Standout: Built in 1952 by celebrated architect William F. Cody, this desert oasis hotel with 25 rooms recently received a revamp by self-taught interior designer Steve Hermann. In tune with the mid-century modern interior representative of Hollywood's golden era, bathrooms feature marble countertops and walnut cabinetry, brass hardware by Buster + Punch, and an exposed bulb hanging pendant light by Brendan Ravenhill.


5. Firm: Markzeff
Project: New York Town House
Location: New York, New York
Standout: The owners of this brownstone, a financial executive and his wife, found it on one of the West Village’s best-preserved streets. Bringing the house’s total square footage to 4,000, the first bedroom level is given over to the master suite, where the bedroom is dominated by a headboard wall in channel-quilted brown velvet, the bathroom by cement floor tile made using a 19th-century technique with the floral pattern poured into the framework before drying. Two layers of floor-to-ceiling curtains, both shears and blackouts, operate on a track recessed into the ceiling of the bedroom, while blinds disappear into the ceiling above each of the three sash windows in the bathroom.


6. Firm: Michaelis Boyd Associates; Fox Browne Creative
Project: Sandibe Okavango Safari Lodge
Location: Okavango Delta, Botswana
Standout: Curved like a giant armadillo, seamlessly part of its environment, this is Sandibe Okavango Safari Lodge in the Okavango Delta, home to one Africa’s densest and most diverse wildlife populations. The site—highly desirable for its superb position and plethora of mammal, reptile, and bird life—has been reimagined by the architecture firm Michaelis Boyd Associates, working with Nicholas Plewman Architects, and the interiors firm Fox Browne Creative, all collaborating to replace an outdated Sandibe camp owned by &Beyond, an ecologically conscious travel brand with 33 camps in Africa and South Asia. Inside, the sleeping and bathing areas are open-plan, the palette’s neutral tones with bronze accents deliberately calm and understated so as not to compete with the extraordinary architecture. The only two fabric colors are taupe and creamy white. Where possible, elements from the original camp were recycled. For example, Zambian hardwood from  support columns was used for the double sink vanities. Old horn door handles and wooden cowbells serve as accessories.

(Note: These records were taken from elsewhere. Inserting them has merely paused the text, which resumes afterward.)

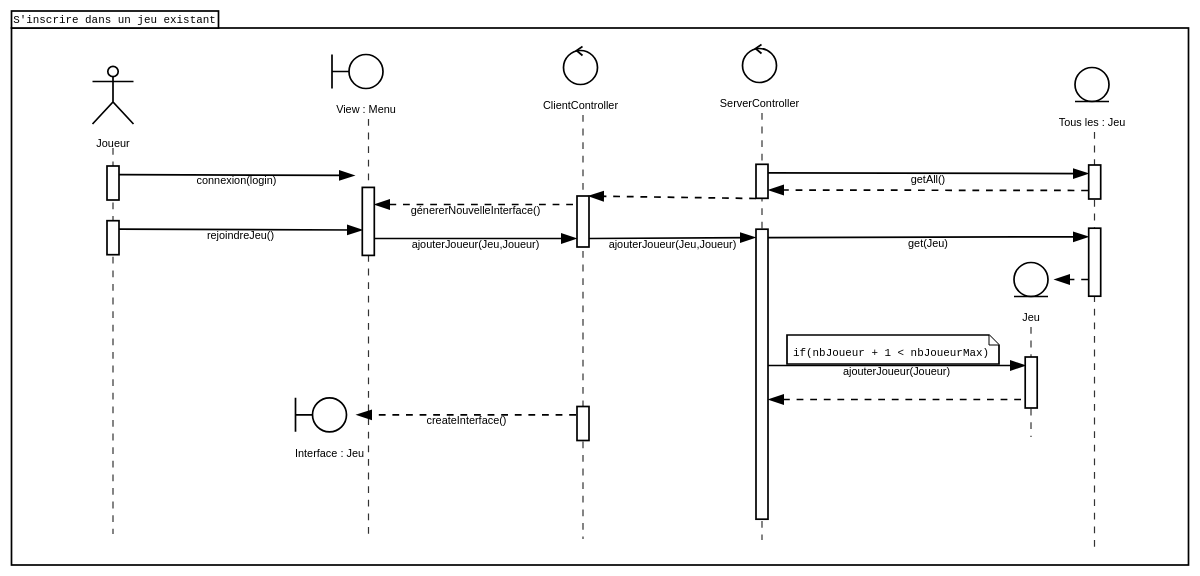
<!DOCTYPE html>
<html lang="fr">
<head>
<meta charset="utf-8">
<title>S'inscrire dans un jeu existant</title>
<style>
:root { --ink: #000; --paper: #fff; --lifeline: #333; }
* { box-sizing: border-box; margin: 0; }
body { width: 1200px; height: 576px; overflow: hidden; background: var(--paper); color: var(--ink); }
.diagram { position: relative; width: 1200px; height: 576px; font: 10.9px/14px "Liberation Sans", Arial, sans-serif; }
.drawing { position: absolute; inset: 0; display: block; }
.label { position: absolute; left: var(--x); top: var(--y); transform: translate(-50%, -50%); white-space: nowrap; font-weight: 400; font-size: 10.9px; }
.code { font-family: "Liberation Mono", "Courier New", monospace; }
.shape { fill: var(--paper); stroke: var(--ink); stroke-width: 1.7; }
.stroke { fill: none; stroke: var(--ink); stroke-width: 1.7; }
.lifelines { stroke: var(--lifeline); stroke-width: 1.2; stroke-dasharray: 6.8 6.8; }
.reply { stroke-dasharray: 6.8 6.8; }
.messages { marker-end: none; }
.messages line { marker-end: url(#arrow); }
</style>
</head>
<body>
<main class="diagram">
<svg class="drawing" width="1200" height="576" viewBox="0 0 1200 576" aria-hidden="true">
  <defs>
    <marker id="arrow" markerUnits="userSpaceOnUse" markerWidth="18" markerHeight="12" refX="10" refY="6" orient="auto">
      <polygon points="0,0.6 16.5,6 0,11.4"/>
    </marker>
    <g id="boundary" class="shape">
      <path d="M-34-17V17M-34 0H-17"/>
      <circle r="17"/>
    </g>
    <g id="control" class="shape">
      <circle r="17"/>
      <path class="stroke" d="M2-21L-4-17L2-12"/>
    </g>
    <g id="entity" class="shape">
      <circle r="17"/>
      <path d="M-17 17H17"/>
    </g>
  </defs>

  <g class="frame shape">
    <rect x="11.5" y="28" width="1177" height="537"/>
    <rect x="11.5" y="11" width="207" height="17"/>
  </g>

  <g class="lifelines">
    <line x1="113" y1="148" x2="113" y2="534"/>
    <line x1="368.5" y1="119" x2="368.5" y2="535"/>
    <line x1="583" y1="115" x2="583" y2="539"/>
    <line x1="762" y1="113" x2="762" y2="540"/>
    <line x1="1094.5" y1="132" x2="1094.5" y2="547"/>
    <line x1="1031" y1="327" x2="1031" y2="437"/>
  </g>

  <g class="participants">
    <g class="shape">
      <circle cx="113" cy="71.5" r="5.2"/>
      <path class="stroke" d="M113 77V102M92.5 81.5H133.5M92.5 124L113 102L133.5 124"/>
    </g>
    <use href="#boundary" x="366" y="71.5"/>
    <use href="#control" x="580.5" y="67.5"/>
    <use href="#control" x="759.5" y="65.5"/>
    <use href="#entity" x="1092" y="84.5"/>
    <use href="#entity" x="1031" y="279.5"/>
    <use href="#boundary" x="329.5" y="414.8"/>
  </g>

  <g class="note shape">
    <path d="M787 335H989L999 345V364H787Z"/>
    <path d="M989 335V345H999" stroke-width="1"/>
  </g>

  <g class="messages stroke">
    <line x1="119" y1="174.7" x2="349" y2="175.4"/>
    <line x1="119" y1="229.2" x2="357" y2="230"/>
    <line x1="374" y1="238.5" x2="571" y2="238.5"/>
    <line x1="589" y1="238.5" x2="750" y2="237.6"/>
    <line x1="768" y1="172.8" x2="1083" y2="173.6"/>
    <line x1="768" y1="237.6" x2="1083" y2="236.8"/>
    <line x1="768" y1="365.5" x2="1020" y2="365.5"/>
    <g class="reply">
      <line x1="1088" y1="190.5" x2="774" y2="190"/>
      <line x1="756" y1="198.5" x2="594" y2="196.1"/>
      <line x1="573" y1="204.5" x2="380" y2="204.5"/>
      <line x1="1088" y1="279.5" x2="1060" y2="279.5"/>
      <line x1="1021" y1="399.5" x2="774" y2="399.5"/>
      <line x1="576" y1="414.8" x2="362" y2="414.8"/>
    </g>
  </g>

  <g class="activations shape">
    <rect x="107" y="166" width="12" height="34"/>
    <rect x="107" y="220.7" width="12" height="34"/>
    <rect x="362.3" y="187.4" width="12" height="68"/>
    <rect x="577" y="196" width="12" height="51"/>
    <rect x="577" y="406.5" width="12" height="34"/>
    <rect x="756" y="164.3" width="12" height="34"/>
    <rect x="756" y="229.2" width="12" height="290"/>
    <rect x="1088.7" y="165" width="12" height="34"/>
    <rect x="1088.7" y="228.2" width="12" height="68"/>
    <rect x="1025.2" y="357" width="12" height="51"/>
  </g>
</svg>

<h1 class="label code" style="--x:114.5px;--y:19.5px">S'inscrire dans un jeu existant</h1>

<section class="participant-names">
  <span class="label" style="--x:113px;--y:143px">Joueur</span>
  <span class="label" style="--x:366px;--y:109px">View : Menu</span>
  <span class="label" style="--x:580.5px;--y:105px">ClientController</span>
  <span class="label" style="--x:759.5px;--y:103px">ServerController</span>
  <span class="label" style="--x:1092px;--y:122px">Tous les : Jeu</span>
  <span class="label" style="--x:1031px;--y:317px">Jeu</span>
  <span class="label" style="--x:329.5px;--y:453px">Interface : Jeu</span>
</section>

<section class="message-names">
  <span class="label" style="--x:236.5px;--y:180px">connexion(login)</span>
  <span class="label" style="--x:240.5px;--y:235px">rejoindreJeu()</span>
  <span class="label" style="--x:475.5px;--y:209.5px">génererNouvelleInterface()</span>
  <span class="label" style="--x:475.5px;--y:243.5px">ajouterJoueur(Jeu,Joueur)</span>
  <span class="label" style="--x:672.5px;--y:243.5px">ajouterJoueur(Jeu,Joueur)</span>
  <span class="label" style="--x:928px;--y:178.5px">getAll()</span>
  <span class="label" style="--x:928px;--y:242.5px">get(Jeu)</span>
  <span class="label" style="--x:896.5px;--y:370.5px">ajouterJoueur(Joueur)</span>
  <span class="label" style="--x:466.5px;--y:420px">createInterface()</span>
</section>

<span class="label code" style="--x:891px;--y:352.5px">if(nbJoueur + 1 &lt; nbJoueurMax)</span>
</main>
</body>
</html>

7. Firm: ODA New York
Project: TriBeCa Penthouse
Location: New York, New York
Standout: “The best thing about the TriBeCa neighborhood is the rooftop additions,” Eran Chen says. His firm, ODA New York, designed just such a pent­house for a five­story Roman­esque revival warehouse from 1892. But he points out that new elements, particularly the steel catwalk hugging the walls of the double­height living area, are in keeping with the 19th­ century architecture. And Chen kept his palette of colors and finishes to a minimum. Paint in an inky black coats the catwalk. Off­-grays repeat in the paint on door and window frames, the stain for oak floor­ boards, and the slabs of marble in the bathrooms.